> **Work instruction**: Filter the entries beneath this task, copying only the lines that hold the word "depth".

+++++

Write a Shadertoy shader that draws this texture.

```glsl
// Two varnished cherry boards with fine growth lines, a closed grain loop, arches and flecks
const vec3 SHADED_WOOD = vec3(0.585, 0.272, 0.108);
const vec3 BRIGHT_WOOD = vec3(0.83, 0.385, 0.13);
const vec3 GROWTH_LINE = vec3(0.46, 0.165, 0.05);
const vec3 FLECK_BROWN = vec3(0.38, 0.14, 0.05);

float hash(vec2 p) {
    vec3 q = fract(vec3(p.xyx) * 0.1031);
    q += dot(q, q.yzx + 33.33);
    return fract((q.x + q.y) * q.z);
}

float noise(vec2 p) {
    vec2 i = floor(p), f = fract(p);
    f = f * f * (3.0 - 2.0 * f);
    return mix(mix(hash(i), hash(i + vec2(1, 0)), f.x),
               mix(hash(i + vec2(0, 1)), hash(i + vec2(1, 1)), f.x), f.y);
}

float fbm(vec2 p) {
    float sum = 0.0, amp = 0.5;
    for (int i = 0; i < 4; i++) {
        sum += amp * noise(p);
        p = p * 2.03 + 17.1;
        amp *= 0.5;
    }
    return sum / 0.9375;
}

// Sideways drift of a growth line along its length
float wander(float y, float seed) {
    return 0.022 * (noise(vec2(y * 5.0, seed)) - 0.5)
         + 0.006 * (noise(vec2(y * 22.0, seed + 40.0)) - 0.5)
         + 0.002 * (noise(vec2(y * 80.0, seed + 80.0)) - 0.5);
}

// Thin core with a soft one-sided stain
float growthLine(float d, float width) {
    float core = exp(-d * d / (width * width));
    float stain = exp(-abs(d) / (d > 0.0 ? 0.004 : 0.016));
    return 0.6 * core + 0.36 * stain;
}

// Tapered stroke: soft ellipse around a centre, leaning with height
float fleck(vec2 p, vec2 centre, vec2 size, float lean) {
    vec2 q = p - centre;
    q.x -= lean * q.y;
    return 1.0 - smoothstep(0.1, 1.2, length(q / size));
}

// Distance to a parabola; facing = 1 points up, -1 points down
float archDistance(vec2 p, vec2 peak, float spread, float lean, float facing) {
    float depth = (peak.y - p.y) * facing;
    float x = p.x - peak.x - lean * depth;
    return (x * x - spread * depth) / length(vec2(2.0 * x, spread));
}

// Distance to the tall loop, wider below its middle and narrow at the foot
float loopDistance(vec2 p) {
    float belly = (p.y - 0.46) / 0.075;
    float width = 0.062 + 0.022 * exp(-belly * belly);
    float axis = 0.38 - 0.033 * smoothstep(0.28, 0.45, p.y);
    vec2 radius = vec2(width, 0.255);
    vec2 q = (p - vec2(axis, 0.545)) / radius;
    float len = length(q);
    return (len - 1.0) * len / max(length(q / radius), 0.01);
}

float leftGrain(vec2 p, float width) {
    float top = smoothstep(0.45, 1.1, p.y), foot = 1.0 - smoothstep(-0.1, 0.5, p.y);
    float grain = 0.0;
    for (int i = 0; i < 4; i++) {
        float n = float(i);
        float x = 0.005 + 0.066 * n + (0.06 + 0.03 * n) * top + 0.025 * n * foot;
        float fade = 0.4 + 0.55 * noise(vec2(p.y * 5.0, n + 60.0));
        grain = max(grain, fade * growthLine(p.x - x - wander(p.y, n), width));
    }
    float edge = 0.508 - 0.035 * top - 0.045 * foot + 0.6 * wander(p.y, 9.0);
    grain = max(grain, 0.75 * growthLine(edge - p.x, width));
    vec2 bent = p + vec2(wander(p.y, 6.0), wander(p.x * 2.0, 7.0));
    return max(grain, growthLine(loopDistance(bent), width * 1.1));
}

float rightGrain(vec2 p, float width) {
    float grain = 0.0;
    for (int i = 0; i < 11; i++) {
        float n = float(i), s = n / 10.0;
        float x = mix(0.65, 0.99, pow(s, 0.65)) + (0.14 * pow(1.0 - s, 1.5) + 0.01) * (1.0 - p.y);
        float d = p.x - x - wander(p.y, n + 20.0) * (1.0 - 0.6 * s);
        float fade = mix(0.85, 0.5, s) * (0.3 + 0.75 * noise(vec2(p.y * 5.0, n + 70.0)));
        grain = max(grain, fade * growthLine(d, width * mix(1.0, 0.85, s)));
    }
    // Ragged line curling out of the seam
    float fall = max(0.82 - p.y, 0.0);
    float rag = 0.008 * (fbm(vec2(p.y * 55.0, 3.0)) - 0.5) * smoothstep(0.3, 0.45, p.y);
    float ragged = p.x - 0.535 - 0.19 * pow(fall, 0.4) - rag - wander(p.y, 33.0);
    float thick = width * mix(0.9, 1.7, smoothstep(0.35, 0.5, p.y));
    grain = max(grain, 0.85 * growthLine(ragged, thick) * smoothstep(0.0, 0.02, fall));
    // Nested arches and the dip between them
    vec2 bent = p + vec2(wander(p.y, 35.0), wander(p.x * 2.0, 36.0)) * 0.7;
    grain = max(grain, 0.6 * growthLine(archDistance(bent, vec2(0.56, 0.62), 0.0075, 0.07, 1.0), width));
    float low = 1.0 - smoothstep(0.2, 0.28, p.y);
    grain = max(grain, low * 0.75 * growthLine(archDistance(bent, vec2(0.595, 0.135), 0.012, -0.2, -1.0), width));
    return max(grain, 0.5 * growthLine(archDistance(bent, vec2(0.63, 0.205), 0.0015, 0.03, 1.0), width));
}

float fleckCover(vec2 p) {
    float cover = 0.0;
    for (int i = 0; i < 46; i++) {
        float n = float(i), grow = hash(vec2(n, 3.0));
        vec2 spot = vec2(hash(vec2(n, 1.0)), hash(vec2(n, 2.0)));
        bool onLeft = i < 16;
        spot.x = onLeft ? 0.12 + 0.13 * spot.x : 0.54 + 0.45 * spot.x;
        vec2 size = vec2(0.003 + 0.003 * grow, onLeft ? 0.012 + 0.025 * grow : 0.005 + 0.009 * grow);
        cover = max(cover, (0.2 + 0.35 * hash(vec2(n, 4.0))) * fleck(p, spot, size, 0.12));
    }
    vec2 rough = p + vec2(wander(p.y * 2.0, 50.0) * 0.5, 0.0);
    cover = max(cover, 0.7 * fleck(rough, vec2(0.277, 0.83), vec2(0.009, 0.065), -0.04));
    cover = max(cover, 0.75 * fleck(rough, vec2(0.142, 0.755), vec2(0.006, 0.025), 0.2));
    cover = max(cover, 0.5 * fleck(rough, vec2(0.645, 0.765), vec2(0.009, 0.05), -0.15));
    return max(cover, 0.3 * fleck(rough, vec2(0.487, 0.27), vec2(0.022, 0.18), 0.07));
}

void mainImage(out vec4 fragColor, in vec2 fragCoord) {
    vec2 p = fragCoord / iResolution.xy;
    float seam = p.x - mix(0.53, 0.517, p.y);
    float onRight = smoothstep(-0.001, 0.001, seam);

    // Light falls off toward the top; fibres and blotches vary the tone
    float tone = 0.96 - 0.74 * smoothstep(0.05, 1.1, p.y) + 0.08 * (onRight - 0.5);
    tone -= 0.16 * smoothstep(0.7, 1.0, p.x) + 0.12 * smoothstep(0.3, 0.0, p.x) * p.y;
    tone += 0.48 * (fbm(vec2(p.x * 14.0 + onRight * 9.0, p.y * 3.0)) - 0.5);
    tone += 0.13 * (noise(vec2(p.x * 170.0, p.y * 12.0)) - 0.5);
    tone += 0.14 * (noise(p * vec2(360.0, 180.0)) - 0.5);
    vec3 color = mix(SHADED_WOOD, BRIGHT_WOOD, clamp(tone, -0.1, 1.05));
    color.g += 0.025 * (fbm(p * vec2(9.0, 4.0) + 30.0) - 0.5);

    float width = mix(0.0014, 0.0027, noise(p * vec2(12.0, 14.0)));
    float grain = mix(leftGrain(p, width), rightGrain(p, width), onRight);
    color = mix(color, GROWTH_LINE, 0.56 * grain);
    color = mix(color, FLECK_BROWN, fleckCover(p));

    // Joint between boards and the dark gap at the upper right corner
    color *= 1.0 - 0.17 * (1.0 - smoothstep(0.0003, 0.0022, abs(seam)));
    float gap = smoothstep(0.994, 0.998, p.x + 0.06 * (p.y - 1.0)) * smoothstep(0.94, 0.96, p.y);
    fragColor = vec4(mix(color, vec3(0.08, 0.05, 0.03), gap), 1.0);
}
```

+++++

> **Written response**:
    float depth = (peak.y - p.y) * facing;
    float x = p.x - peak.x - lean * depth;
    return (x * x - spread * depth) / length(vec2(2.0 * x, spread));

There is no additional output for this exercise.